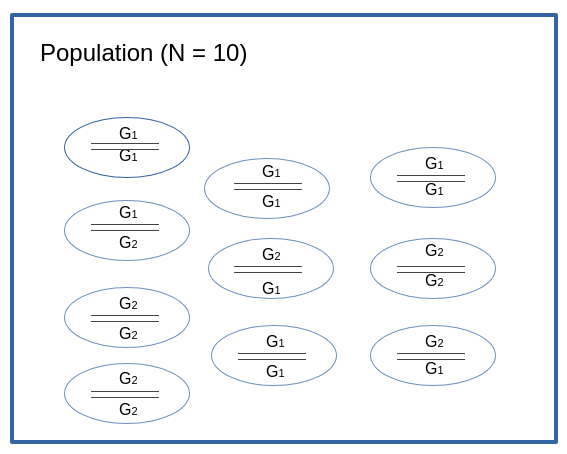
<!DOCTYPE html>
<html lang="en">
<head>
<meta charset="utf-8">
<title>Population genotypes</title>
<style>
:root {
  --frame: #3465a4;
  --outline: #6d90c0;
  --ink: #000;
  --bar: #444;
  --paper: #fff;
}
* { box-sizing: border-box; margin: 0; padding: 0; }
body {
  position: relative;
  width: 567px;
  height: 454px;
  overflow: hidden;
  background: var(--paper);
  color: var(--ink);
  font-family: "Liberation Sans", Arial, sans-serif;
}
.population {
  position: absolute;
  left: 10px;
  top: 13px;
  width: 548px;
  height: 431px;
  border: 4px solid var(--frame);
  border-radius: 2px;
}
h1 {
  position: absolute;
  left: 40px;
  top: 39px;
  font-size: 24px;
  line-height: 28px;
  font-weight: 400;
  white-space: nowrap;
}
.individuals { list-style: none; }
.individual {
  --inset: 27px;
  --bar-y: 28px;
  position: absolute;
  left: var(--x);
  top: var(--y);
  width: 126px;
  height: 61px;
}
.individual::before {
  content: "";
  position: absolute;
  inset: 0;
  border: 1px solid var(--outline);
  border-radius: 50%;
}
.individual.first::before { border-color: var(--frame); }
.individual::after {
  content: "";
  position: absolute;
  left: var(--inset);
  top: var(--bar-y);
  width: 68px;
  height: 5px;
  border: solid var(--bar);
  border-width: 1px 0;
}
.allele {
  position: absolute;
  left: calc(var(--inset) + 28px);
  font-size: 16px;
  line-height: 16px;
  white-space: nowrap;
}
.allele:first-child { top: var(--upper); }
.allele:last-child { top: var(--lower); }
sub { font-size: 11px; line-height: 0; vertical-align: baseline; }
</style>
</head>
<body>
<main>
  <div class="population"></div>
  <h1>Population (N = 10)</h1>
  <ul class="individuals">
    <li class="individual first" style="--x:64px;--y:117px;--bar-y:26px;--upper:9px;--lower:31px"><span class="allele">G<sub>1</sub></span><span class="allele">G<sub>1</sub></span></li>
    <li class="individual" style="--x:64px;--y:200px;--bar-y:24px;--upper:5px;--lower:35px"><span class="allele">G<sub>1</sub></span><span class="allele">G<sub>2</sub></span></li>
    <li class="individual" style="--x:64px;--y:287px;--upper:9px;--lower:39px"><span class="allele">G<sub>2</sub></span><span class="allele">G<sub>2</sub></span></li>
    <li class="individual" style="--x:64px;--y:363px;--upper:8px;--lower:39px"><span class="allele">G<sub>2</sub></span><span class="allele">G<sub>2</sub></span></li>
    <li class="individual" style="--x:204px;--y:158px;--inset:30px;--bar-y:25px;--upper:6px;--lower:36px"><span class="allele">G<sub>1</sub></span><span class="allele">G<sub>1</sub></span></li>
    <li class="individual" style="--x:208px;--y:238px;--inset:26px;--upper:9px;--lower:43px"><span class="allele">G<sub>2</sub></span><span class="allele">G<sub>1</sub></span></li>
    <li class="individual" style="--x:211px;--y:325px;--upper:9px;--lower:39px"><span class="allele">G<sub>1</sub></span><span class="allele">G<sub>1</sub></span></li>
    <li class="individual" style="--x:370px;--y:147px;--upper:9px;--lower:35px"><span class="allele">G<sub>1</sub></span><span class="allele">G<sub>1</sub></span></li>
    <li class="individual" style="--x:370px;--y:238px;--upper:5px;--lower:35px"><span class="allele">G<sub>2</sub></span><span class="allele">G<sub>2</sub></span></li>
    <li class="individual" style="--x:370px;--y:325px;--upper:9px;--lower:36px"><span class="allele">G<sub>2</sub></span><span class="allele">G<sub>1</sub></span></li>
  </ul>
</main>
</body>
</html>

Task objective: Each line in the listing above that includes "border" is to be copied.

Response to the exercise:
* { box-sizing: border-box; margin: 0; padding: 0; }
  border: 4px solid var(--frame);
  border-radius: 2px;
  border: 1px solid var(--outline);
  border-radius: 50%;
.individual.first::before { border-color: var(--frame); }
  border: solid var(--bar);
  border-width: 1px 0;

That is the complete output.